*PROBLEM DETAILS*
Skip any pictures. Repeat the data exactly, from its first line through the line that holds "7L43.5 4.500L56.500 17.500L54", both included.

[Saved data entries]
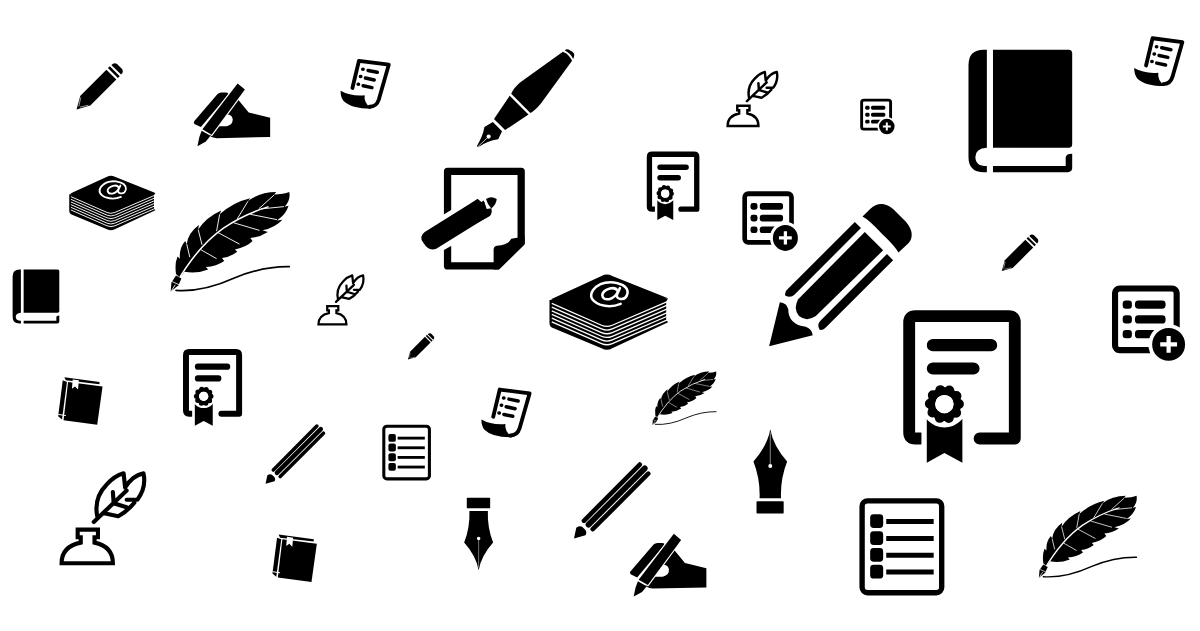
<!DOCTYPE html>
<html lang="en">
<head>
<meta charset="utf-8">
<title>Writing icons pattern</title>
<style>
:root { --ink: #000; --paper: #fff; }
* { margin: 0; padding: 0; }
html, body { width: 1200px; height: 631px; overflow: hidden; background: var(--paper); }
.pattern { display: block; width: 1200px; height: 631px; fill: var(--ink); }
.line { fill: none; stroke: var(--ink); stroke-linejoin: round; }
.round { stroke-linecap: round; }
.cut { fill: var(--paper); }
.cut-line { fill: none; stroke: var(--paper); stroke-linejoin: round; }
</style>
</head>
<body>
<main>
<svg class="pattern" viewBox="0 0 1568 824.5" role="img" aria-label="Scattered black icons of pens, pencils, quills, books and documents">
<defs>
  <g id="pencil">
    <path d="M0 61L5 43L39 9L52 22L18 56Z"/>
    <path d="M41 7L43.5 4.500L56.500 17.500L54 20Z"/>
    <path d="M45.500 2.800Q49-1 53 1.500L59.500 8Q62 12 58.200 15.500Z"/>
    <path class="cut-line" stroke-width=".8" d="M3 57L5.500 45.500M4.500 58L15.500 55.500"/>
  </g>

  <g id="writing-hand">
    <path d="M31 14Q33 12 36 12H42Q47 12 44 16L9.500 57L1 53Q-.5 51 1 49Z"/>
    <path d="M55 20L58 21L72 38L100 45V70L30 71.500Q19 71 20 63Q22 56 31 56H43Q52 54 51 46Q49 39 40 41Z"/>
    <path class="cut-line" stroke-width="3" d="M57.500 0L67 8L23.500 67L11.500 60Z"/>
    <path d="M57.500 0L67 8L23.500 67L11.500 60Z"/>
    <path d="M10.500 62L22 68.500L16 76L5 82L7.500 70Z"/>
  </g>

  <g id="scroll">
    <path class="line round" stroke-width="5" d="M15.500 39L24 3.500L63 8.500L50 54Q47 63.500 38 63.500"/>
    <path d="M0 42.500Q13 50 31.500 48.500Q30 58 40 66Q14 66 4 56Q0 51 0 42.500Z"/>
    <path class="line round" stroke-width="4.600" d="M29 14.500h.5M36 16L48 18.500M26 24h.5M32.500 26L44 28.500M23 34h.5M29.500 36L41 38.500"/>
  </g>

  <g id="fountain-pen">
    <path d="M115 2Q118-1 122 2Q129 5 127 10L126 13Q122 5 115 2Z"/>
    <path d="M112.500 3.500Q121 7 124.500 15.500L84 71Q76 81 70 83.500L45 58.500Q48 51 57 43.500Z"/>
    <path d="M43 61L67.500 85.500L37 106L22.500 91.500Z"/>
    <path d="M21 95.500L33 107.500L28 118Q14 120 1.500 128.500L0 127Q8 114 10 102Z"/>
    <circle class="cut" cx="15.500" cy="114.500" r="2.700"/>
    <path class="cut-line" stroke-width="1" d="M0 129L15 115"/>
  </g>

  <g id="inkwell">
    <path class="line" style="stroke-linejoin:miter" stroke-width="5.400" d="M24 77H50.500V87H46V94Q70 99 70 121H3Q3 99 28 94V87H24Z"/>
    <path class="line round" stroke-width="5.400" d="M45 67L88 26M50 62Q44 36 62 18Q72 7 84 3.500L86 22Q96 6 110 3.500Q114 22 102 38H88M98 42Q89 53 77 59.500L60 56M72 43L89 48M71 42L70 28"/>
  </g>

  <g id="list-add">
    <rect class="line" stroke-width="8" x="4" y="4" width="80.500" height="80.500" rx="6"/>
    <g id="list-add-rows">
      <rect x="14" y="19.500" width="12" height="11" rx="4"/>
      <rect x="30" y="19.500" width="40" height="11" rx="4.500"/>
    </g>
    <use href="#list-add-rows" y="19.300"/>
    <use href="#list-add-rows" y="38.600"/>
    <circle class="cut" cx="74" cy="77" r="26.500"/>
    <circle cx="74" cy="77" r="21.500"/>
    <path class="cut-line" stroke-width="5.500" d="M74 66V88M63 77H85"/>
  </g>

  <g id="book">
    <path d="M0 20Q0 0 20 0H24V128Q9 129 9 140Q9 152 24 152V160H20Q0 160 0 140Z"/>
    <path d="M32 0H131Q135.500 0 135.500 5V123Q135.500 128 131 128H32Z"/>
    <path d="M32 152H127V141Q127 136 135.500 136V155Q135 160 130 160H32Z"/>
  </g>

  <g id="address-book">
    <path d="M0 34L75 30L155 32L152.500 36V60L155 63L82 97Q75 101 68 97L3 70Q0 68 0 65Z"/>
    <path id="page-edge" class="cut-line" stroke-width="1.700" d="M3 38.500L68 67Q75 70 82 67L154 36"/>
    <use href="#page-edge" y="4.800"/>
    <use href="#page-edge" y="9.600"/>
    <use href="#page-edge" y="14.400"/>
    <use href="#page-edge" y="19.200"/>
    <use href="#page-edge" y="24"/>
    <path d="M2 33L68 2.500Q75-1 82 2.500L154 31.500L82 62Q75 66 68 62Z"/>
    <path class="cut-line round" stroke-width="3.300" d="M93 39Q80 44.500 66 40Q49 33 57 21Q66 9.500 84 11Q103 14 102 25Q100 34 92 32.500Q86 31 89 25L92 18.500M89.500 23Q87 17 79 19Q69 22 69 28Q70 34 78 33Q86 31 89.500 23Z"/>
  </g>

  <g id="feather">
    <path d="M7 108Q5 94 9 85L12 88Q11 74 19 65L21 69Q23 54 37 44L36 50Q46 34 66 25L64 30Q82 14 104 9L101 13Q116 1 138 1L135 4Q148 4 155 1Q157 12 149 20L154 19Q151 30 139 38L146 37Q137 47 120 51L127 53Q116 60 104 61L107 65Q99 73 84 76L87 79Q78 86 67 87L70 91Q60 98 46 99L49 102Q34 108 18 105L12 113Z"/>
    <path class="cut-line" stroke-width="2" d="M8 119Q36 71 69 48Q96 30 128 20"/>
    <path class="cut-line" stroke-width="1.200" d="M21 69L25 86M36 50L41 70M64 30L60 52M101 13L87 36M39 76L60 88M62 54L90 69M82 41L116 51M104 30L139 37M118 23L148 20M115 23L135 5"/>
    <path d="M0 131L1 119L7 110L14 114L10 123Z"/>
    <path class="cut-line" stroke-width="1.100" d="M2 118L11 122M1 130L6 122"/>
    <path class="line round" stroke-width="2.200" d="M7 129.500Q42 132 84 113Q120 98 155 98.500"/>
  </g>

  <g id="note-paper">
    <path class="line" stroke-width="9.500" d="M34.800 4.800H131V98L100 128.500H34.800Z"/>
    <path d="M95 133V107Q95 103 99 102Q114 101 118 93L135.500 90V100L102 133Z"/>
    <path class="cut-line" stroke-width="13" d="M5 84L77 40L92 65L20 106Q10 110 3 98Q-3 90 5 84Z"/>
    <path d="M5 84L74 41L79 46L83 43L86 53L93 53L91 62L20 106Q10 110 3 98Q-3 90 5 84Z"/>
    <path class="cut" d="M76 38L84 38L95 56L91 64L91 55L85 54L83 45L79 47Z"/>
    <path d="M74 41L79 45L82 43L86 54L92 53Q94 60 89 64L60 80L50 58Z"/>
    <path d="M85 41Q92 36.500 99 41Q99 47 92 53.500Q87 48 85 41Z"/>
  </g>

  <g id="certificate">
    <path class="line round" stroke-width="15.500" d="M23 168H16Q8 168 8 160V16Q8 8 16 8H138Q146 8 146 16V168H100"/>
    <path class="cut" d="M24 155H36V180H24Z"/>
    <path class="line round" stroke-width="16" d="M39 46H115M39 76.500H92"/>
    <path d="M31 142H77.500V199.500L54 187L31 199.500Z"/>
    <circle class="cut" cx="54" cy="123" r="30.500"/>
    <circle class="line" stroke-width="10" cx="54" cy="123" r="17"/>
    <circle class="line round" stroke-width="13" stroke-dasharray="0 11.938" cx="54" cy="123" r="19"/>
    <circle class="cut" cx="54" cy="123" r="12"/>
  </g>

  <g id="large-pencil">
    <path d="M0 186.500L14 129Q23 130 25 138Q25 158 48 161Q56 164 57 172Z"/>
    <path d="M21 120Q20 115 24 112L112 24L120 32L33 119Q28 124 21 120Z"/>
    <path d="M66 165Q71 166 74 162L162 74L154 66L67 153Q62 158 66 165Z"/>
    <path d="M125 37L149 61L61 147Q49 155 39 147Q31 137 38 125Z"/>
    <path d="M122 17L132 7Q146-6 162 7L179 24Q192 40 182 52L169 64Q165 56 147 39Q130 21 122 17Z"/>
  </g>

  <g id="bookmarked-book">
    <path d="M8 1L54 7V10L10 5Z"/>
    <path d="M6 5L11.500 7L5 56L0 52Z"/>
    <path d="M13 7L58 13L51 63L7 57Z"/>
    <path class="cut" d="M19 4L27 5L26 17L22 13L18 16Z"/>
    <path class="cut-line" stroke-width="1.300" d="M0 49.500L10 51"/>
  </g>

  <g id="striped-pencil">
    <path d="M0 100L3 86Q9 82 13 87Q18 91 15 96Z"/>
    <path class="line round" stroke-width="6" d="M13 77L86 3.500M24.500 88L97 15.500"/>
    <path class="line round" stroke-width="7.500" d="M19 82L92.500 8.500"/>
  </g>

  <g id="checklist">
    <rect class="line" stroke-width="7" x="3.500" y="3.500" width="104" height="120" rx="7"/>
    <g id="checklist-row">
      <rect x="14" y="21" width="17" height="18" rx="4.500"/>
      <path class="line" stroke-width="6.500" d="M35 30.500H97"/>
    </g>
    <use href="#checklist-row" y="22"/>
    <use href="#checklist-row" y="44"/>
    <use href="#checklist-row" y="66"/>
  </g>

  <g id="nib">
    <path d="M22 0Q26 22 44 42Q35 65 36 90H8Q9 65 0 42Q18 22 22 0Z"/>
    <rect x="4" y="94" width="35.500" height="16" rx="1"/>
    <circle class="cut" cx="22" cy="48" r="2.600"/>
    <path class="cut-line" stroke-width=".7" d="M22 4V48"/>
  </g>
</defs>

<g id="pencils">
  <use href="#pencil" transform="translate(100 82)"/>
  <use href="#pencil" transform="translate(1309 306) scale(.79)"/>
  <use href="#pencil" transform="translate(533 435) scale(.57)"/>
  <use href="#striped-pencil" transform="translate(347 554) scale(.78)"/>
  <use href="#striped-pencil" transform="translate(750 603.500)"/>
  <use href="#large-pencil" transform="translate(1005 266)"/>
</g>
<g id="pens">
  <use href="#writing-hand" transform="translate(253 109)"/>
  <use href="#writing-hand" transform="translate(823 697.500)"/>
  <use href="#fountain-pen" transform="translate(623 64)"/>
  <use href="#nib" transform="translate(606.500 745) scale(.86 -.86)"/>
  <use href="#nib" transform="translate(984.500 561)"/>
</g>
<g id="quills">
  <use href="#feather" transform="translate(223 250)"/>
  <use href="#feather" transform="translate(852.500 485) scale(.537)"/>
  <use href="#feather" transform="translate(1357.500 647) scale(.823)"/>
  <use href="#inkwell" transform="translate(949 92) scale(.6)"/>
  <use href="#inkwell" transform="translate(414.500 358) scale(.545)"/>
  <use href="#inkwell" transform="translate(77.500 615)"/>
</g>
<g id="books">
  <use href="#book" transform="translate(1265.500 65)"/>
  <use href="#book" transform="translate(16.500 352) scale(.45 .442)"/>
  <use href="#address-book" transform="translate(90.500 229) scale(.726)"/>
  <use href="#address-book" transform="translate(718 358)"/>
  <use href="#bookmarked-book" transform="translate(76 492)"/>
  <use href="#bookmarked-book" transform="translate(356 697.500)"/>
</g>
<g id="documents">
  <use href="#scroll" transform="translate(445 76)"/>
  <use href="#scroll" transform="translate(1482 46.500)"/>
  <use href="#scroll" transform="translate(629 505.500)"/>
  <use href="#note-paper" transform="translate(550 219)"/>
  <use href="#list-add" transform="translate(1124 129) scale(.47)"/>
  <use href="#list-add" transform="translate(970 250) scale(.76 .79)"/>
  <use href="#list-add" transform="translate(1453 373)"/>
  <use href="#certificate" transform="translate(845 198) scale(.448)"/>
  <use href="#certificate" transform="translate(239 456) scale(.503)"/>
  <use href="#certificate" transform="translate(1180 405)"/>
  <use href="#checklist" transform="translate(499.500 555) scale(.573)"/>
  <use href="#checklist" transform="translate(1123 651)"/>
</g>
</svg>
</main>
</body>
</html>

*WRITTEN SOLUTION*
<!DOCTYPE html>
<html lang="en">
<head>
<meta charset="utf-8">
<title>Writing icons pattern</title>
<style>
:root { --ink: #000; --paper: #fff; }
* { margin: 0; padding: 0; }
html, body { width: 1200px; height: 631px; overflow: hidden; background: var(--paper); }
.pattern { display: block; width: 1200px; height: 631px; fill: var(--ink); }
.line { fill: none; stroke: var(--ink); stroke-linejoin: round; }
.round { stroke-linecap: round; }
.cut { fill: var(--paper); }
.cut-line { fill: none; stroke: var(--paper); stroke-linejoin: round; }
</style>
</head>
<body>
<main>
<svg class="pattern" viewBox="0 0 1568 824.5" role="img" aria-label="Scattered black icons of pens, pencils, quills, books and documents">
<defs>
  <g id="pencil">
    <path d="M0 61L5 43L39 9L52 22L18 56Z"/>
    <path d="M41 7L43.5 4.500L56.500 17.500L54 20Z"/>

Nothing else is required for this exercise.